The ordering of the protein from a free-swinging peptide chain involves a variety of physical forces, some that favor the unfolded peptide chain, and some that favor the neatly folded protein. When assessing entropic contributions to Gibbs Free Energy for the purpose of determining spontaneity, you must not look only at the system, but also at the surroundings. It is true that the entropy of the protein decreases when it is folded because the chain is arranged in a more orderly fashion. However, there are other entropic considerations in the surroundings of the protein. In an unfolded protein, all of the hydrophobic portions of the polypeptide are exposed to the aqueous environment, and the water molecules order themselves around the hydrophobic residues in ordered structures called hydration spheres. As a protein is folded, these hydrophobic residues initially exposed to the aqueous environment are buried in the interior of the protein, hidden away from contact with water molecules, and the entropy of the water molecules increases as the need for hydration spheres diminishes, in effect overcoming the entropy decrease for the protein alone. In other words, while the entropy of the system (the protein) decreases, the entropy of the surroundings increases to a greater degree, leading to an overall increase in entropy for the universe.

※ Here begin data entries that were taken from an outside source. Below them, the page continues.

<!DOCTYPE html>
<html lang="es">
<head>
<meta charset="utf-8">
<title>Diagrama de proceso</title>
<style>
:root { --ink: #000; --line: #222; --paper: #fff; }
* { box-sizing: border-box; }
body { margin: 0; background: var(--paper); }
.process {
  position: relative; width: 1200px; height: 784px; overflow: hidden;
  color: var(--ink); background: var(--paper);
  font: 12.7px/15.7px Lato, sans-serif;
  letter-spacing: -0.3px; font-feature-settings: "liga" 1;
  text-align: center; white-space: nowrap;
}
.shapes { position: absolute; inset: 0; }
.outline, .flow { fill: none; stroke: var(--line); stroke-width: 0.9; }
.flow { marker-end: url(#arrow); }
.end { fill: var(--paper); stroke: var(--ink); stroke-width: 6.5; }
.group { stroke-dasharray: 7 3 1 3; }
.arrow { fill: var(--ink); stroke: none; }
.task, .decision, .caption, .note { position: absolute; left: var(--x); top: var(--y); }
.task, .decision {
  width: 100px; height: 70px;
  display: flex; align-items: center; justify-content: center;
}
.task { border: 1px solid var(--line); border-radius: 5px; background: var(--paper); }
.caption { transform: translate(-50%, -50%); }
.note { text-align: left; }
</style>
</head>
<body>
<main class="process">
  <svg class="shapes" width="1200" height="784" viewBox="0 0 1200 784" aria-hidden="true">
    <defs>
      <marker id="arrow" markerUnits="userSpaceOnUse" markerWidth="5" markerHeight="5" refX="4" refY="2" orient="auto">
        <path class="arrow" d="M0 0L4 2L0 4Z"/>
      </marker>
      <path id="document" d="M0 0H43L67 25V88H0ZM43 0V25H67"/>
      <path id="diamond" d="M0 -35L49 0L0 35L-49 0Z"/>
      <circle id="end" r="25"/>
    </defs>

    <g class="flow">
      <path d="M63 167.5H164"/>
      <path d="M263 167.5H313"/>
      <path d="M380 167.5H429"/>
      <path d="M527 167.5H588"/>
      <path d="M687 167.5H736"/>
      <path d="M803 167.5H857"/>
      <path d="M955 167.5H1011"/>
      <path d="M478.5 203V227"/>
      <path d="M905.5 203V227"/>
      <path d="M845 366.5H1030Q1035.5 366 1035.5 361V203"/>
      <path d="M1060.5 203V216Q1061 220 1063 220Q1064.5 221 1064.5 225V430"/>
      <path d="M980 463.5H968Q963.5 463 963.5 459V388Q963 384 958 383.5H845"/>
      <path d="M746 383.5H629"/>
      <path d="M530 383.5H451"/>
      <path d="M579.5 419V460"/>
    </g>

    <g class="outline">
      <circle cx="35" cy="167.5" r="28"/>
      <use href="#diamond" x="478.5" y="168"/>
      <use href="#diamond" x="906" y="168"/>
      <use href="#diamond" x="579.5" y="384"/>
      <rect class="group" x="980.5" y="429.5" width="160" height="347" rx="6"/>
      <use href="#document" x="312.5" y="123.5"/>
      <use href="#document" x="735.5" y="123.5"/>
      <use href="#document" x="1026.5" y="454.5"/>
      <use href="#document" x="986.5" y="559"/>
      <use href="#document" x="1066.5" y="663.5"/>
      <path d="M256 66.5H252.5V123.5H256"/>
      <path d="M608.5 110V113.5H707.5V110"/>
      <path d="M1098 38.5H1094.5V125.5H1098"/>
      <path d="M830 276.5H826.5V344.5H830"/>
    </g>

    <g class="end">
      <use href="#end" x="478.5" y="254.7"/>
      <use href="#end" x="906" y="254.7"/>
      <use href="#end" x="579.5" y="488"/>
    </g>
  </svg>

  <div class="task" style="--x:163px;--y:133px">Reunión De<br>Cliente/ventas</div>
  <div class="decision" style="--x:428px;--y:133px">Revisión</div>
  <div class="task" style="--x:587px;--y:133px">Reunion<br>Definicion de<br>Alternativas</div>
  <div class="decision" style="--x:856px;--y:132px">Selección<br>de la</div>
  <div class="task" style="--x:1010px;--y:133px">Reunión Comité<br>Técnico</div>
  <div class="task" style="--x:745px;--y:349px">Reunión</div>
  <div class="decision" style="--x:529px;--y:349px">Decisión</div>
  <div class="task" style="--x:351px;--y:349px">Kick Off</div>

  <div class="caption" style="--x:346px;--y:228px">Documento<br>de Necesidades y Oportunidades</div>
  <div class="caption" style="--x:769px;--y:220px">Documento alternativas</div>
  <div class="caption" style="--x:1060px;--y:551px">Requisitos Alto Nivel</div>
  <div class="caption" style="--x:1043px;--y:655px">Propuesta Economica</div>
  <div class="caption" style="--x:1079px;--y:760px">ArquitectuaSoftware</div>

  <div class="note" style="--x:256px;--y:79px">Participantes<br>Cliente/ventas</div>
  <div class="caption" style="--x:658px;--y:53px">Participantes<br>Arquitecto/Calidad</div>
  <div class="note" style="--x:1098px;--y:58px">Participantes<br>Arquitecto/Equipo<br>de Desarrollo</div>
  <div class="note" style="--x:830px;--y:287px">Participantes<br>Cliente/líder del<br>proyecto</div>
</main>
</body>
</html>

The folding of a protein also provides an example of the "DH" and "–TDS" terms competing with one another to determine the DG of the folding process. As described above, the change in entropy of the protein as it folds is negative, so the "–TDS" term is positive. However, in addition to entropic effects there are enthalpic contributions to protein folding. These include hydrogen bonding, ionic salt bridges, and Van der Waals forces. An input of thermal (heat) energy is required to disrupt these forces, and conversely when these interactions form during protein folding they release heat (the DH is negative). When all of these entropic and enthalpic contributions are weighed, the enthalpy term wins out over the entropy term. Therefore the free energy of protein folding is negative, and protein folding is a spontaneous process.